What you are asked to do
Once the pictures are set aside, copy the records below exactly as they stand.

Dataset entries
Content starts

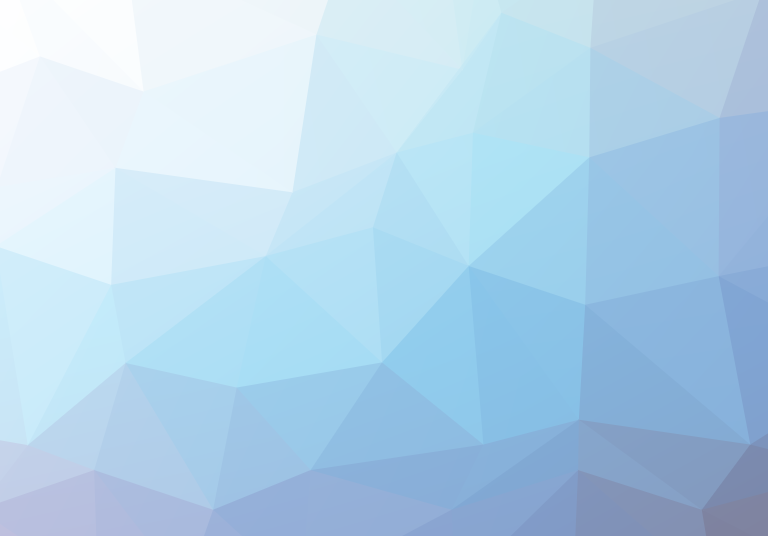
Reproduce this background procedurally as a WebGL 1 fragment shader.

```glsl
precision highp float;
uniform vec2 u_resolution;

// Lattice layout, in fractions of the canvas
const float LEFT = 0.008;
const float COLUMN_PITCH = 0.1563;
const float ROW_TOP = 1.11;
const float ROW_PITCH = 0.2045;
const float BULGE = 0.030;
const float LEAN = 0.005;
const float CENTER_LEAN = 0.040;
const float SWAY = 0.017;
const float SWAY_VARIATION = 0.021;

// Facet shading
const float TINT_VARIATION = 0.035;
const float INNER_GRADIENT = 0.18;

// Colour field, four stops per band, top band first
const vec3 TOP_A = vec3(1.00, 1.00, 1.00);
const vec3 TOP_B = vec3(0.94, 0.965, 0.98);
const vec3 TOP_C = vec3(0.78, 0.91, 0.945);
const vec3 TOP_D = vec3(0.74, 0.79, 0.86);
const vec3 HIGH_A = vec3(0.95, 0.97, 0.995);
const vec3 HIGH_B = vec3(0.86, 0.935, 0.98);
const vec3 HIGH_C = vec3(0.67, 0.88, 0.955);
const vec3 HIGH_D = vec3(0.60, 0.72, 0.87);
const vec3 LOW_A = vec3(0.81, 0.935, 0.985);
const vec3 LOW_B = vec3(0.65, 0.87, 0.96);
const vec3 LOW_C = vec3(0.53, 0.77, 0.915);
const vec3 LOW_D = vec3(0.51, 0.65, 0.83);
const vec3 BASE_A = vec3(0.75, 0.75, 0.87);
const vec3 BASE_B = vec3(0.60, 0.69, 0.85);
const vec3 BASE_C = vec3(0.51, 0.62, 0.80);
const vec3 BASE_D = vec3(0.49, 0.50, 0.61);

float hash(vec2 p) {
  vec3 q = fract(vec3(p.xyx) * 0.1031);
  q += dot(q, q.yzx + 33.33);
  return fract((q.x + q.y) * q.z);
}

vec3 ramp(vec3 a, vec3 b, vec3 c, vec3 d, float t) {
  vec3 k = clamp(t * 3.0 - vec3(0.0, 1.0, 2.0), 0.0, 1.0);
  return mix(mix(mix(a, b, k.x), c, k.y), d, k.z);
}

vec3 colorField(vec2 p) {
  return ramp(ramp(TOP_A, TOP_B, TOP_C, TOP_D, p.x),
              ramp(HIGH_A, HIGH_B, HIGH_C, HIGH_D, p.x),
              ramp(LOW_A, LOW_B, LOW_C, LOW_D, p.x),
              ramp(BASE_A, BASE_B, BASE_C, BASE_D, p.x), 1.0 - p.y);
}

// Height of each row: slope, zigzag and wave along the columns
float rowHeight(float i, float j) {
  float base = 1.1 - 0.2 * j, slope = 0.0, zigzag = 0.0;
  vec3 wave = vec3(0.0); // amplitude, frequency, crest column
  if (j == 1.0) { base = 0.913; slope = 0.0204; zigzag = 0.043; }
  else if (j == 2.0) { base = 0.703; slope = 0.0217; wave = vec3(-0.041, 2.09, 2.1); }
  else if (j == 3.0) { base = 0.513; slope = -0.0093; wave = vec3(-0.063, 1.57, 1.0); }
  else if (j == 4.0) { base = 0.247; zigzag = -0.041; wave = vec3(-0.071, 1.05, 5.0); }
  else if (j == 5.0) { base = 0.086; zigzag = -0.037; }
  return base + slope * (i - 3.0) + zigzag * (1.0 - 2.0 * mod(i, 2.0))
       + wave.x * cos(wave.y * (i - wave.z));
}

vec2 vertex(vec2 id) {
  float i = id.x, j = id.y, c = i - 2.5;
  float x = LEFT + COLUMN_PITCH * i + BULGE * sin(1.36 * (i - 1.3)) * step(0.5, i);
  x -= (LEAN + CENTER_LEAN * exp(-1.2 * c * c)) * (j - 3.0);
  x += (SWAY + SWAY_VARIATION * cos(2.09 * (i - 0.3))) * cos(2.2 * (j - 3.9));
  return vec2(x, rowHeight(i, j));
}

// True when the cell is split from lower left to upper right
bool splitsUpward(vec2 id) {
  if (id.y == 2.0) return mod(id.x, 2.0) < 0.5;
  if (id.y == 3.0) return id.x < 1.5 || id.x == 3.0;
  return abs(id.x - 3.5) < 1.0;
}

float cross2(vec2 a, vec2 b) { return a.x * b.y - a.y * b.x; }

float edgeDistance(vec2 p, vec2 a, vec2 b) {
  return cross2(normalize((b - a) * u_resolution), (p - a) * u_resolution);
}

// Smooth coverage in alpha, premultiplied facet colour in rgb
vec4 facet(vec2 p, vec2 a, vec2 b, vec2 c, float seed) {
  float side = sign(cross2(b - a, c - a));
  float inside = min(min(side * edgeDistance(p, a, b), side * edgeDistance(p, b, c)),
                     side * edgeDistance(p, c, a));
  float cover = clamp(inside + 0.5, 0.0, 1.0);
  vec2 center = clamp((a + b + c) / 3.0, 0.0, 1.0);
  vec3 color = colorField(mix(center, p, INNER_GRADIENT));
  color += TINT_VARIATION * (seed - 0.5) * vec3(1.0, 0.8, 0.4);
  return vec4(clamp(color, 0.0, 1.0), 1.0) * cover;
}

void main() {
  vec2 p = gl_FragCoord.xy / u_resolution;
  vec2 home = floor(vec2((p.x - LEFT) / COLUMN_PITCH, (ROW_TOP - p.y) / ROW_PITCH));
  vec4 sum = vec4(0.0);
  // Nearby cells, two facets each
  for (int y = -1; y <= 1; y++) {
    for (int x = -1; x <= 1; x++) {
      vec2 id = home + vec2(float(x), float(y));
      vec2 a = vertex(id), b = vertex(id + vec2(1.0, 0.0));
      vec2 c = vertex(id + vec2(0.0, 1.0)), d = vertex(id + 1.0);
      bool up = splitsUpward(id);
      sum += facet(p, a, b, up ? c : d, hash(id + 7.0));
      sum += facet(p, c, d, up ? b : a, hash(id + 23.0));
    }
  }
  gl_FragColor = vec4(sum.rgb / max(sum.a, 0.0001), 1.0);
}
```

Content ends

Finished exercise
Reproduce this background procedurally as a WebGL 1 fragment shader.

```glsl
precision highp float;
uniform vec2 u_resolution;

// Lattice layout, in fractions of the canvas
const float LEFT = 0.008;
const float COLUMN_PITCH = 0.1563;
const float ROW_TOP = 1.11;
const float ROW_PITCH = 0.2045;
const float BULGE = 0.030;
const float LEAN = 0.005;
const float CENTER_LEAN = 0.040;
const float SWAY = 0.017;
const float SWAY_VARIATION = 0.021;

// Facet shading
const float TINT_VARIATION = 0.035;
const float INNER_GRADIENT = 0.18;

// Colour field, four stops per band, top band first
const vec3 TOP_A = vec3(1.00, 1.00, 1.00);
const vec3 TOP_B = vec3(0.94, 0.965, 0.98);
const vec3 TOP_C = vec3(0.78, 0.91, 0.945);
const vec3 TOP_D = vec3(0.74, 0.79, 0.86);
const vec3 HIGH_A = vec3(0.95, 0.97, 0.995);
const vec3 HIGH_B = vec3(0.86, 0.935, 0.98);
const vec3 HIGH_C = vec3(0.67, 0.88, 0.955);
const vec3 HIGH_D = vec3(0.60, 0.72, 0.87);
const vec3 LOW_A = vec3(0.81, 0.935, 0.985);
const vec3 LOW_B = vec3(0.65, 0.87, 0.96);
const vec3 LOW_C = vec3(0.53, 0.77, 0.915);
const vec3 LOW_D = vec3(0.51, 0.65, 0.83);
const vec3 BASE_A = vec3(0.75, 0.75, 0.87);
const vec3 BASE_B = vec3(0.60, 0.69, 0.85);
const vec3 BASE_C = vec3(0.51, 0.62, 0.80);
const vec3 BASE_D = vec3(0.49, 0.50, 0.61);

float hash(vec2 p) {
  vec3 q = fract(vec3(p.xyx) * 0.1031);
  q += dot(q, q.yzx + 33.33);
  return fract((q.x + q.y) * q.z);
}

vec3 ramp(vec3 a, vec3 b, vec3 c, vec3 d, float t) {
  vec3 k = clamp(t * 3.0 - vec3(0.0, 1.0, 2.0), 0.0, 1.0);
  return mix(mix(mix(a, b, k.x), c, k.y), d, k.z);
}

vec3 colorField(vec2 p) {
  return ramp(ramp(TOP_A, TOP_B, TOP_C, TOP_D, p.x),
              ramp(HIGH_A, HIGH_B, HIGH_C, HIGH_D, p.x),
              ramp(LOW_A, LOW_B, LOW_C, LOW_D, p.x),
              ramp(BASE_A, BASE_B, BASE_C, BASE_D, p.x), 1.0 - p.y);
}

// Height of each row: slope, zigzag and wave along the columns
float rowHeight(float i, float j) {
  float base = 1.1 - 0.2 * j, slope = 0.0, zigzag = 0.0;
  vec3 wave = vec3(0.0); // amplitude, frequency, crest column
  if (j == 1.0) { base = 0.913; slope = 0.0204; zigzag = 0.043; }
  else if (j == 2.0) { base = 0.703; slope = 0.0217; wave = vec3(-0.041, 2.09, 2.1); }
  else if (j == 3.0) { base = 0.513; slope = -0.0093; wave = vec3(-0.063, 1.57, 1.0); }
  else if (j == 4.0) { base = 0.247; zigzag = -0.041; wave = vec3(-0.071, 1.05, 5.0); }
  else if (j == 5.0) { base = 0.086; zigzag = -0.037; }
  return base + slope * (i - 3.0) + zigzag * (1.0 - 2.0 * mod(i, 2.0))
       + wave.x * cos(wave.y * (i - wave.z));
}

vec2 vertex(vec2 id) {
  float i = id.x, j = id.y, c = i - 2.5;
  float x = LEFT + COLUMN_PITCH * i + BULGE * sin(1.36 * (i - 1.3)) * step(0.5, i);
  x -= (LEAN + CENTER_LEAN * exp(-1.2 * c * c)) * (j - 3.0);
  x += (SWAY + SWAY_VARIATION * cos(2.09 * (i - 0.3))) * cos(2.2 * (j - 3.9));
  return vec2(x, rowHeight(i, j));
}

// True when the cell is split from lower left to upper right
bool splitsUpward(vec2 id) {
  if (id.y == 2.0) return mod(id.x, 2.0) < 0.5;
  if (id.y == 3.0) return id.x < 1.5 || id.x == 3.0;
  return abs(id.x - 3.5) < 1.0;
}

float cross2(vec2 a, vec2 b) { return a.x * b.y - a.y * b.x; }

float edgeDistance(vec2 p, vec2 a, vec2 b) {
  return cross2(normalize((b - a) * u_resolution), (p - a) * u_resolution);
}

// Smooth coverage in alpha, premultiplied facet colour in rgb
vec4 facet(vec2 p, vec2 a, vec2 b, vec2 c, float seed) {
  float side = sign(cross2(b - a, c - a));
  float inside = min(min(side * edgeDistance(p, a, b), side * edgeDistance(p, b, c)),
                     side * edgeDistance(p, c, a));
  float cover = clamp(inside + 0.5, 0.0, 1.0);
  vec2 center = clamp((a + b + c) / 3.0, 0.0, 1.0);
  vec3 color = colorField(mix(center, p, INNER_GRADIENT));
  color += TINT_VARIATION * (seed - 0.5) * vec3(1.0, 0.8, 0.4);
  return vec4(clamp(color, 0.0, 1.0), 1.0) * cover;
}

void main() {
  vec2 p = gl_FragCoord.xy / u_resolution;
  vec2 home = floor(vec2((p.x - LEFT) / COLUMN_PITCH, (ROW_TOP - p.y) / ROW_PITCH));
  vec4 sum = vec4(0.0);
  // Nearby cells, two facets each
  for (int y = -1; y <= 1; y++) {
    for (int x = -1; x <= 1; x++) {
      vec2 id = home + vec2(float(x), float(y));
      vec2 a = vertex(id), b = vertex(id + vec2(1.0, 0.0));
      vec2 c = vertex(id + vec2(0.0, 1.0)), d = vertex(id + 1.0);
      bool up = splitsUpward(id);
      sum += facet(p, a, b, up ? c : d, hash(id + 7.0));
      sum += facet(p, c, d, up ? b : a, hash(id + 23.0));
    }
  }
  gl_FragColor = vec4(sum.rgb / max(sum.a, 0.0001), 1.0);
}
```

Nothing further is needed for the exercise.